In a letter to criminal justice leaders, Board of Correction interim chairwoman Jacqueline Sherman wrote that at least 58 other people were currently being monitored in contagious disease and quarantine units.
“It is likely these people have been in hundreds of housing areas and common areas over recent weeks and have been in close contact with many other people in custody and staff,” Sherman warned, predicting a sharp rise in the number of infections.
“The best path forward to protecting the community of people housed and working in the jails is to rapidly decrease the number of people housed and working in them.”
In the past six days, she wrote, the board learned that at least 12 Department of Correction employees, five Correctional Health Services employees, and 21 inmates have tested positive for the virus.
New York has consistently downplayed the number of infections, The Associated Press has found in conversations with current and former inmates.
More than 2.2 million people are incarcerated in the United States — more than anywhere in the world — and there are growing fears that an outbreak could spread rapidly through a vast network of federal and state prisons, county jails and detention centers.
It’s a tightly packed, fluid population that is already grappling with high rates of health problems and, when it comes to the elderly and the infirm, elevated risks of serious complications. With limited capacity nationally to test for COVID-19, men and women inside worry that they are last in line when showing flu-like symptoms, meaning that some may be infected without knowing it.
The first positive tests from inside prisons and jails started tricking out just over a week ago, with less than two dozen officers and staff infected in other facilities from California and Michigan to Pennsylvania.
For most people, the new coronavirus causes only mild or moderate symptoms, such as fever and cough. For some, especially older adults and people with existing health problems, it can cause more severe illness, including pneumonia, and even death.
The vast majority of people recover from the virus. According to the World Health Organization, people with mild illness recover in about two weeks, while those with more severe cases may take three to six weeks to recover.

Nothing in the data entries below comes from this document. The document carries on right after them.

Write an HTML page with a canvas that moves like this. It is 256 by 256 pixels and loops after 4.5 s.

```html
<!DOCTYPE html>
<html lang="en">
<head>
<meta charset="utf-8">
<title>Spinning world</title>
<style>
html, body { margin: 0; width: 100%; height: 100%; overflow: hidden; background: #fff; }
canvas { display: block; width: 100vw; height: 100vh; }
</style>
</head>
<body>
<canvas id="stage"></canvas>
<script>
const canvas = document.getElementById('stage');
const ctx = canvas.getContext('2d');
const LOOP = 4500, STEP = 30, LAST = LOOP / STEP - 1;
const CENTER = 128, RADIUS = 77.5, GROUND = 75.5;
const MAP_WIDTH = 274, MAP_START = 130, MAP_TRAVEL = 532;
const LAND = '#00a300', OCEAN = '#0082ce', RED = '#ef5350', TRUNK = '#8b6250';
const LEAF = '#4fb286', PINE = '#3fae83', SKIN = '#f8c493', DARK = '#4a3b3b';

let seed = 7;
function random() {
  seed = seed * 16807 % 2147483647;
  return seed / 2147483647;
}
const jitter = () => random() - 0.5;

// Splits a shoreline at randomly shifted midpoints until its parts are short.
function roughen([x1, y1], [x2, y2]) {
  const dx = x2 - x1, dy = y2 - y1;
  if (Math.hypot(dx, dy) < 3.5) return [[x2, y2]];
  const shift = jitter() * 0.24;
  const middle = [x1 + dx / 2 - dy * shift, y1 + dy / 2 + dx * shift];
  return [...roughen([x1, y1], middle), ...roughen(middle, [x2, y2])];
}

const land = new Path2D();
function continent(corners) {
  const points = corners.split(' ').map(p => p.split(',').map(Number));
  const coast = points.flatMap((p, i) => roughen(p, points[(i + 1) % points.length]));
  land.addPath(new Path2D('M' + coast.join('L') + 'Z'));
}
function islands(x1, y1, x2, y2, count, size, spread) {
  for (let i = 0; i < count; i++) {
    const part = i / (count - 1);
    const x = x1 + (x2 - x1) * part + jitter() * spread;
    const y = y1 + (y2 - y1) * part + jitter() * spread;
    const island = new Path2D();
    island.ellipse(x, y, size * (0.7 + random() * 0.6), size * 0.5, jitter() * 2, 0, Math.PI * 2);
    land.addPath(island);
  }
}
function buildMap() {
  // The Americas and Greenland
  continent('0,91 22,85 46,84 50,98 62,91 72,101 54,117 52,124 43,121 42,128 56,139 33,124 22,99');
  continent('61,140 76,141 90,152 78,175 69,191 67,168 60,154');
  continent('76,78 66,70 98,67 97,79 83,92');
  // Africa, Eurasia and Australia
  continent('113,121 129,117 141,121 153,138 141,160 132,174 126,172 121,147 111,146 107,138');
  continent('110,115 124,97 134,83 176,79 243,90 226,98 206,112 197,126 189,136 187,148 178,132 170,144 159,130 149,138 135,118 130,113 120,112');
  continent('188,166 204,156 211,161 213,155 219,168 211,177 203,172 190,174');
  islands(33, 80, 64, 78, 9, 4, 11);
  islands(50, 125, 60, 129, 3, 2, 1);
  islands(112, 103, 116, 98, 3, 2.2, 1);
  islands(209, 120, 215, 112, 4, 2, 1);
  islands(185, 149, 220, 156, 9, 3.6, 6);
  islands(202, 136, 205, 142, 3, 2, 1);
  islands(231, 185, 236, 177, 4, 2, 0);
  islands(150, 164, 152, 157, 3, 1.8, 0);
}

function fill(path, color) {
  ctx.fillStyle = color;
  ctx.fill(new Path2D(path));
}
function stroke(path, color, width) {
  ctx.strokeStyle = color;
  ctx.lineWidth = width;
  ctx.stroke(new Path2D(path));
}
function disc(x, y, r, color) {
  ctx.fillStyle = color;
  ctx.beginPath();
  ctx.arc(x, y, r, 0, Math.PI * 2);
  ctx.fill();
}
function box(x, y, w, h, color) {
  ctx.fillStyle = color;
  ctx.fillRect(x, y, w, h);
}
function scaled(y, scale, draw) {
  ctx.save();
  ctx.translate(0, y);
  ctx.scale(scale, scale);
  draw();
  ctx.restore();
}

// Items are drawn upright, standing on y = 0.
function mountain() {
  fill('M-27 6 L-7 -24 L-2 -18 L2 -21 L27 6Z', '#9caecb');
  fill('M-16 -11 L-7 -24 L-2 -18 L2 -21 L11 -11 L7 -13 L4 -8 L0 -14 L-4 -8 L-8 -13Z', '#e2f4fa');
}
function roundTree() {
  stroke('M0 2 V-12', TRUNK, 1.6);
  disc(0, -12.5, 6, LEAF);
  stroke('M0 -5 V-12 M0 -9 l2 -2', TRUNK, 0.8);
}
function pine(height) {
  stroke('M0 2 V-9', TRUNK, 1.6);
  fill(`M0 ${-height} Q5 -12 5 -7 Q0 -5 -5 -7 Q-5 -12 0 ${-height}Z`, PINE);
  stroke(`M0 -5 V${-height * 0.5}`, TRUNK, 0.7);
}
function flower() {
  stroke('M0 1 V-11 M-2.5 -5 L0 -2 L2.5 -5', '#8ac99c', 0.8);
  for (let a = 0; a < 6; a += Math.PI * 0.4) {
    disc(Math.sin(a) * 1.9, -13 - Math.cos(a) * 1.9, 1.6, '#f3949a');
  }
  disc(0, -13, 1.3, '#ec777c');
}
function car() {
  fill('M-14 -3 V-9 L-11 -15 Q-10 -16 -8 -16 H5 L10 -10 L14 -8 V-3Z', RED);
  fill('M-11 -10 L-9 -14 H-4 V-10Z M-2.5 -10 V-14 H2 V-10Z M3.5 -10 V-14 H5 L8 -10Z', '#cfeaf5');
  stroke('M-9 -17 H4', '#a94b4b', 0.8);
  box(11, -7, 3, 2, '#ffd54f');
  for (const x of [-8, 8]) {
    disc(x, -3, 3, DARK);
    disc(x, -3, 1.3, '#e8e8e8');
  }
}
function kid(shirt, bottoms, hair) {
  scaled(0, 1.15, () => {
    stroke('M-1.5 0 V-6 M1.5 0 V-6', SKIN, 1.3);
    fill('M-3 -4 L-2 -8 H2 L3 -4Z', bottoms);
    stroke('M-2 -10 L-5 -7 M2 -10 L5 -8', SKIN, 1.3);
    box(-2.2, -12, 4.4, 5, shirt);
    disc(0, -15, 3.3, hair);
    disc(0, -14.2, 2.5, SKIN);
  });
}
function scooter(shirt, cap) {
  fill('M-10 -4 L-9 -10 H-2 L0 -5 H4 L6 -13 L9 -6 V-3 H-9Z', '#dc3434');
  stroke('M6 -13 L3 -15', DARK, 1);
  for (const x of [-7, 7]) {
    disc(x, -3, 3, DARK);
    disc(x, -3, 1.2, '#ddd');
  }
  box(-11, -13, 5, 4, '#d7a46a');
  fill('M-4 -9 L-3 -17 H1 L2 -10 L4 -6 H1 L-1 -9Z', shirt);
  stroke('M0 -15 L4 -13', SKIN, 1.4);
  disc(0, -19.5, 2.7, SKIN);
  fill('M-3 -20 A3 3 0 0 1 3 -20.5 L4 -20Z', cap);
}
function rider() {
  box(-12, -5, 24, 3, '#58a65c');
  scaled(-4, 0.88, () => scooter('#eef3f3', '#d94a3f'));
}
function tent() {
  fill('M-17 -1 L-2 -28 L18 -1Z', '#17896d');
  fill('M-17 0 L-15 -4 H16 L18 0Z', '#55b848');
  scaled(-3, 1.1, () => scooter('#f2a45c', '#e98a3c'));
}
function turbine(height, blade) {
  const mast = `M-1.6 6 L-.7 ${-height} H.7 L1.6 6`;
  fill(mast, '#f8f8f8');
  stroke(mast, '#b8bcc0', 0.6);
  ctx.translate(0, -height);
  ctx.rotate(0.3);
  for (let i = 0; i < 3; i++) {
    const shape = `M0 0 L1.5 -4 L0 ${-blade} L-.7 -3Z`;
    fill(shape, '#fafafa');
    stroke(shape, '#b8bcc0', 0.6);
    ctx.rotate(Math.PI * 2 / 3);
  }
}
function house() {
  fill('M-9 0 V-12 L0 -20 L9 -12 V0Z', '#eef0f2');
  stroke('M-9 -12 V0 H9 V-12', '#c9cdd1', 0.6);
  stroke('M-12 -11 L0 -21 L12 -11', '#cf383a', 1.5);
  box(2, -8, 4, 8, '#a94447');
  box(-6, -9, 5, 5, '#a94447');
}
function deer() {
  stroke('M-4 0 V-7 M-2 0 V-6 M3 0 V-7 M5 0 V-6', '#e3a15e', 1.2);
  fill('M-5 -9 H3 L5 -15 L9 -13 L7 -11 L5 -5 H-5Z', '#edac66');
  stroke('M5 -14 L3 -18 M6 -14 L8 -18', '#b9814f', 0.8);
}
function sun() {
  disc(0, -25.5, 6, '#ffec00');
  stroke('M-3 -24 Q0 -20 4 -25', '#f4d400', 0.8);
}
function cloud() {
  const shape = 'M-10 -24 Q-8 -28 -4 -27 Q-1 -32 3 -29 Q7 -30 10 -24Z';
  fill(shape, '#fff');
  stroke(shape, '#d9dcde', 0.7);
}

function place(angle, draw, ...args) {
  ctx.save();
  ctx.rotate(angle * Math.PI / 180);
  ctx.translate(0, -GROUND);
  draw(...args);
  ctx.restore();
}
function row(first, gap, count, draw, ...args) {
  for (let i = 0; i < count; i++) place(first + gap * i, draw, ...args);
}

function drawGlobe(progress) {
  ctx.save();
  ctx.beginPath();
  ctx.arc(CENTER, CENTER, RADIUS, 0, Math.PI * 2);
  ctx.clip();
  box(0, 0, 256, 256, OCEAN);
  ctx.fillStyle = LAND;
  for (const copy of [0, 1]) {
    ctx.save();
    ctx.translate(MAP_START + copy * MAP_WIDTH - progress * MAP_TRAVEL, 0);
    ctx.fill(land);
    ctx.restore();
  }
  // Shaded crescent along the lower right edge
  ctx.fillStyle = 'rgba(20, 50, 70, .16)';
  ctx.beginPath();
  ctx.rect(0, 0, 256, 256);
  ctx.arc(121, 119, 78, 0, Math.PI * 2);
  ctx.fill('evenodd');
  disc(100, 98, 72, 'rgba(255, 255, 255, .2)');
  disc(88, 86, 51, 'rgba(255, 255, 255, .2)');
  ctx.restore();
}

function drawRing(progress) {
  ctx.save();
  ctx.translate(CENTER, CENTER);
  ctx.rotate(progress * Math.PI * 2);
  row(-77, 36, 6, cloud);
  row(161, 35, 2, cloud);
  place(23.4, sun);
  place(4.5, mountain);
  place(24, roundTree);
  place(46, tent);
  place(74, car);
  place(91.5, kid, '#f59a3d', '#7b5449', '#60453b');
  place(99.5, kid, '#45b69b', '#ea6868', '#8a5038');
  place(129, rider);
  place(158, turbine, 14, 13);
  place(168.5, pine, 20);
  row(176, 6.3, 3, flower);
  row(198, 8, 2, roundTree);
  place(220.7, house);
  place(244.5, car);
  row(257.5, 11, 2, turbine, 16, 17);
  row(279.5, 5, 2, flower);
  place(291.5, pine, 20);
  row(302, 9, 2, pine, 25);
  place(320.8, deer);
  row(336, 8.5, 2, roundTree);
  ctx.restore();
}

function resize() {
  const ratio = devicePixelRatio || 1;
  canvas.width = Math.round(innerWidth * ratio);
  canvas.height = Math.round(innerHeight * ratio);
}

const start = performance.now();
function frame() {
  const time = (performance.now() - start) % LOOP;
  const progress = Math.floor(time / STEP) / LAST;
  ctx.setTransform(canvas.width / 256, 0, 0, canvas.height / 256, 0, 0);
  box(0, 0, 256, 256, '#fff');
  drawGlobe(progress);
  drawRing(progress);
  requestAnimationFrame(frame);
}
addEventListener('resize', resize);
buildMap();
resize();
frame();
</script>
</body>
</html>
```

The Associated Press receives support for health and science coverage from the Howard Hughes Medical Institute’s Department of Science Education. The AP is solely responsible for all content.